→ **Assignment**
When a line below holds the string "width", show that line.

→ **Data records**

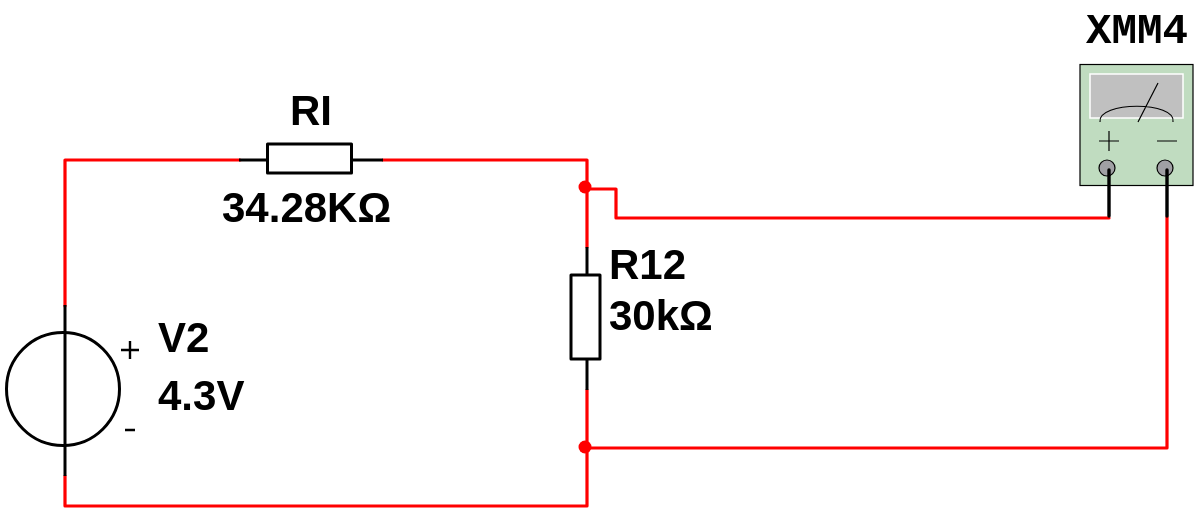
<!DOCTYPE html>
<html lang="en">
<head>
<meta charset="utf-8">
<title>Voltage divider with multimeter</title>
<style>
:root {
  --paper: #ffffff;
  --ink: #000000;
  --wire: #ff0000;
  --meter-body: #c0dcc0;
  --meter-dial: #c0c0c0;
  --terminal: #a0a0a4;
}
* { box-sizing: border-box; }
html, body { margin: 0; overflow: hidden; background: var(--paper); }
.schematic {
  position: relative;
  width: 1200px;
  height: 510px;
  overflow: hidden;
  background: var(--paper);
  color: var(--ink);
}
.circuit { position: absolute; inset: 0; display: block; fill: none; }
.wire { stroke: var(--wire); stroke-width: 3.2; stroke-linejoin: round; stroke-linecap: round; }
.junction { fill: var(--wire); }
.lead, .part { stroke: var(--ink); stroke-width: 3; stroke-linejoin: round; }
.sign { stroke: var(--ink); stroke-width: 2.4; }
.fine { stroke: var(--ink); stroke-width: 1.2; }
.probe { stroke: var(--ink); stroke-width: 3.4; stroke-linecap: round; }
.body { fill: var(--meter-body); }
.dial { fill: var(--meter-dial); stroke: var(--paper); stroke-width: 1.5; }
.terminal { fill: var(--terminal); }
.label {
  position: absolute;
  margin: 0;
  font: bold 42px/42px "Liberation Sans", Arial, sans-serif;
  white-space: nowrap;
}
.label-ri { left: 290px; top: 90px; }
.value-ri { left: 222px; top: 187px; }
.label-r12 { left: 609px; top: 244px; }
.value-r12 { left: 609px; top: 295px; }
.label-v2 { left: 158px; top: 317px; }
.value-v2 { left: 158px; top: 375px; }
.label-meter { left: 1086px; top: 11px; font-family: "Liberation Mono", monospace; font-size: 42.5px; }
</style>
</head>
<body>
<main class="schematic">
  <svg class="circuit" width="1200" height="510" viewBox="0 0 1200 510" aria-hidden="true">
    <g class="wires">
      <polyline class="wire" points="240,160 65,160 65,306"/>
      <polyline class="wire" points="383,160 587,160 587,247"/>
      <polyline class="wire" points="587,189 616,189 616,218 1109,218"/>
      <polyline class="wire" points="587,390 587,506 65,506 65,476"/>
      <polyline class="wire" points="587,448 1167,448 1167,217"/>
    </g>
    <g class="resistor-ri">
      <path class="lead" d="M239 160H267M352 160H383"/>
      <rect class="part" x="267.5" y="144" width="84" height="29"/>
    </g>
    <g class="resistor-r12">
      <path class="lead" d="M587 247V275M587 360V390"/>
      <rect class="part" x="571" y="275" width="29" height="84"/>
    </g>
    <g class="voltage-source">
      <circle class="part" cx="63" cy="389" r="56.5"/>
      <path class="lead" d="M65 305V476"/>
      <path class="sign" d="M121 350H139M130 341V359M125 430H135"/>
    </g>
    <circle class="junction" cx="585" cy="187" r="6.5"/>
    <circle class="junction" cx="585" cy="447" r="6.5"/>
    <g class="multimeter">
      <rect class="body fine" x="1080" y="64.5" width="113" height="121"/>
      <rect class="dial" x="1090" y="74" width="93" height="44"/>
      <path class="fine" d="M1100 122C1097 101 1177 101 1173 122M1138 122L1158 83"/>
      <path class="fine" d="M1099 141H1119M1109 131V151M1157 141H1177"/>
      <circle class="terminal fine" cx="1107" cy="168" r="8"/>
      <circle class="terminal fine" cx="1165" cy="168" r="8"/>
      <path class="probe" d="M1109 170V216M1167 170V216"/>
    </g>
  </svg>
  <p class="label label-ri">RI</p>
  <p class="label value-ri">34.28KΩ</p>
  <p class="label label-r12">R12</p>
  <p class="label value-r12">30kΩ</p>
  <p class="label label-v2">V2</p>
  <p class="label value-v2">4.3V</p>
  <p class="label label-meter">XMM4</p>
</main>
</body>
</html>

→ **Exercise response**
  width: 1200px;
.wire { stroke: var(--wire); stroke-width: 3.2; stroke-linejoin: round; stroke-linecap: round; }
.lead, .part { stroke: var(--ink); stroke-width: 3; stroke-linejoin: round; }
.sign { stroke: var(--ink); stroke-width: 2.4; }
.fine { stroke: var(--ink); stroke-width: 1.2; }
.probe { stroke: var(--ink); stroke-width: 3.4; stroke-linecap: round; }
.dial { fill: var(--meter-dial); stroke: var(--paper); stroke-width: 1.5; }
  <svg class="circuit" width="1200" height="510" viewBox="0 0 1200 510" aria-hidden="true">
      <rect class="part" x="267.5" y="144" width="84" height="29"/>
      <rect class="part" x="571" y="275" width="29" height="84"/>
      <rect class="body fine" x="1080" y="64.5" width="113" height="121"/>
      <rect class="dial" x="1090" y="74" width="93" height="44"/>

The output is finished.